During his comments, Hearn explained that he is unaware of how the commission handled the prioritization of the bypass projects between 2007, when he left employment with the county, and January 2009, when he took office.
The commission had awarded at least one bid for work on the West Bypass in 2008 before Hearn came on the board.
Critics of the West Bypass have accused the commission of acting in secret to go ahead with that project instead of the East Bypass, but Hearn said it’s not true.
“There were no backroom deals, there was nothing inappropriate done in terms of the planning,” Hearn said.
The commission did not abandon the East Bypass at the January 2009 meeting, but it was put on hold, Hearn said.
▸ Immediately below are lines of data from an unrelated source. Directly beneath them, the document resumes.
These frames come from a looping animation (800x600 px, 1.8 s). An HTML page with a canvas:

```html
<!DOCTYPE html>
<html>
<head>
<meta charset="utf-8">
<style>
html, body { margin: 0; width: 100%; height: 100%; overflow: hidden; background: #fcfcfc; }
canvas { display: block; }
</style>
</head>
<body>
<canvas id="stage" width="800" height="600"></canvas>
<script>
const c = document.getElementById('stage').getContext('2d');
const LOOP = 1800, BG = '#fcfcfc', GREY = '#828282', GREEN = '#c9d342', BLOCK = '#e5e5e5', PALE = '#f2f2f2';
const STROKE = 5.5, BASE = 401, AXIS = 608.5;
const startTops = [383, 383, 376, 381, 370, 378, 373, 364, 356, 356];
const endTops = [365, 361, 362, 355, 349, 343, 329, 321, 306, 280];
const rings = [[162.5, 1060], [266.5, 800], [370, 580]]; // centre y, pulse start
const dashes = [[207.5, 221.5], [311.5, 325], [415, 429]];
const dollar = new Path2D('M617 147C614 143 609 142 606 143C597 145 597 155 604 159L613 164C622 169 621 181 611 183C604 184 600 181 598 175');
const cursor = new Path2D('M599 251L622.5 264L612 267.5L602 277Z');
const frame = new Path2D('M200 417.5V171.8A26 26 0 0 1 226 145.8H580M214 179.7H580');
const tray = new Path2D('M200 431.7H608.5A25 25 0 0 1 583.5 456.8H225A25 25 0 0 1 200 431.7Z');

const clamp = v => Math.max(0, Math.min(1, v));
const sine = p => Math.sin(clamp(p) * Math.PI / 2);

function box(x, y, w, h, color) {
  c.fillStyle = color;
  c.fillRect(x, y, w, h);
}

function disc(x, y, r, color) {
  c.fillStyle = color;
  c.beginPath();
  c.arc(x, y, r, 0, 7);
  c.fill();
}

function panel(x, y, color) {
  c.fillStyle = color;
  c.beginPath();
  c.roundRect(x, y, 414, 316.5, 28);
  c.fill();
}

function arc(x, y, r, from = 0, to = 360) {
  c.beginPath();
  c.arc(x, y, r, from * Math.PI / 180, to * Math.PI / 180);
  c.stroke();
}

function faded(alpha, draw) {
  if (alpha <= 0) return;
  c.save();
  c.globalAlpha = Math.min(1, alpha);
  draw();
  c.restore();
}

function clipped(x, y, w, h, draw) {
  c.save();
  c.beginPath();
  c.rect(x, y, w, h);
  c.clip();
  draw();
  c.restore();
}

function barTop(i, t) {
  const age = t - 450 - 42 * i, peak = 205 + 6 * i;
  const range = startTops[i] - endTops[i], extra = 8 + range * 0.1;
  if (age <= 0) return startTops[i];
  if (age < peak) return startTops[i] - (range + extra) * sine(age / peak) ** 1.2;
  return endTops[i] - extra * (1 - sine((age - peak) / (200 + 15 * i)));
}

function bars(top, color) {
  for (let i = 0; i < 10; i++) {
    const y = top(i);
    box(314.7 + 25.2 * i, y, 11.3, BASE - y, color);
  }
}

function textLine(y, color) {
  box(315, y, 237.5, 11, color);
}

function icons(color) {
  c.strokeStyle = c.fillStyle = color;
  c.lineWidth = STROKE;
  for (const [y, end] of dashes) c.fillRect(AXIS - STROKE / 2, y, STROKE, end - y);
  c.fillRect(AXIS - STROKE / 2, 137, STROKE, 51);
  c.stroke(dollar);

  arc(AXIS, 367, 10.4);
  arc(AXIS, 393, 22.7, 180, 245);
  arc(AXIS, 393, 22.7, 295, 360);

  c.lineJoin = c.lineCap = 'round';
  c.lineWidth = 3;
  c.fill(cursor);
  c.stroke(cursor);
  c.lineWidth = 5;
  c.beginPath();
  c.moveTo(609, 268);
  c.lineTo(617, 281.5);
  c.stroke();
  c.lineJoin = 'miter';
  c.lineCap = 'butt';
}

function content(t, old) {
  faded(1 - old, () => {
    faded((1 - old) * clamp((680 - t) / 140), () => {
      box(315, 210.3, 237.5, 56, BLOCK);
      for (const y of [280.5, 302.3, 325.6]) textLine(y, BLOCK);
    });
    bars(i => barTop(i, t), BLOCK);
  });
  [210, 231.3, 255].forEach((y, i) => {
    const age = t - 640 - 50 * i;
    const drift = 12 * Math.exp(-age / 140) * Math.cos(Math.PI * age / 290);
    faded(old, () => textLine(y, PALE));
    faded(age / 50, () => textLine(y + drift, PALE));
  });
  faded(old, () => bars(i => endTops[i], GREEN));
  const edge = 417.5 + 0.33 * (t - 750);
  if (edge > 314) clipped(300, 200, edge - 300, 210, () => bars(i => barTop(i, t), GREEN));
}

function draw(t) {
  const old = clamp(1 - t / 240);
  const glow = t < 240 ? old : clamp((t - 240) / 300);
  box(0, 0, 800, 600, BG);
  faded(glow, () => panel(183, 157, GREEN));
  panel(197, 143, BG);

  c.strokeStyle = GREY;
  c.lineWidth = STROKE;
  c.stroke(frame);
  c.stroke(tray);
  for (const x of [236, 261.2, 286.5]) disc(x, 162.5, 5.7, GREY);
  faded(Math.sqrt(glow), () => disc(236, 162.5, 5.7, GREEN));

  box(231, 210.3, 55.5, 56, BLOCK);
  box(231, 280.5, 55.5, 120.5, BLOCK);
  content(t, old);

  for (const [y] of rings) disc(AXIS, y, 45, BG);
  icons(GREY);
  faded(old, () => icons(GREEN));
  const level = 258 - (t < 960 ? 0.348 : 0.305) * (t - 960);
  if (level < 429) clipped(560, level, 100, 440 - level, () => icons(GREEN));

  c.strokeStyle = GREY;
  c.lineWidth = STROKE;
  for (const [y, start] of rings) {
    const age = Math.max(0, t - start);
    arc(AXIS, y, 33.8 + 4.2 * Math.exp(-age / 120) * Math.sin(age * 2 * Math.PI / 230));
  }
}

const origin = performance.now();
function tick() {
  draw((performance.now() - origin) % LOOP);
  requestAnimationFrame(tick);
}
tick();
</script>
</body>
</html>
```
He added that he liked both projects.
Hearn’s insight also is colored by several years experience as the county’s public works director, as he served in that position until taking a similar job in Henry County in 2007.
Hearn was elected to the Fayette County Commission in 2008 and took office in January 2009.
Critics of the West Bypass have complained there is no county documentation of the board making this decision. But an article about the discussion was published in The Citizen Jan. 28, 2009.
The article highlighted the concern of county staff that there may not be enough money to complete both bypass projects due to questions about $7 million in state funding needed for the East Bypass. There were also questions about whether the county’s estimated budget for the East Bypass was too small.
Critics of the West Bypass have pointed repeatedly to the minutes of a 2003 meeting of all Fayette governments in which the consensus was that the East Fayetteville Bypass should be the county’s top priority transportation project.
After explaining the rationale behind the commission’s decisions on the bypass priorities, Hearn apologized to residents whose land is “negatively impacted” by the West Bypass.
“I truly wish that we could build this road, and every other road improvement project, without negatively impacting somebody’s property,” Hearn said.
Hearn recalled that as a teenager, a family farm in south Fulton had some property taken for use as a city lake.
“As a teenager, I was devastated. But my dad said at that time that our old farm was more valuable for providing water for the city of Palmetto for years to come than it was for our family’s use as a farm,” Hearn recalled.
“My dad was able to look at the bigger picture, and that’s something I challenge each of you to look at,” Hearn said.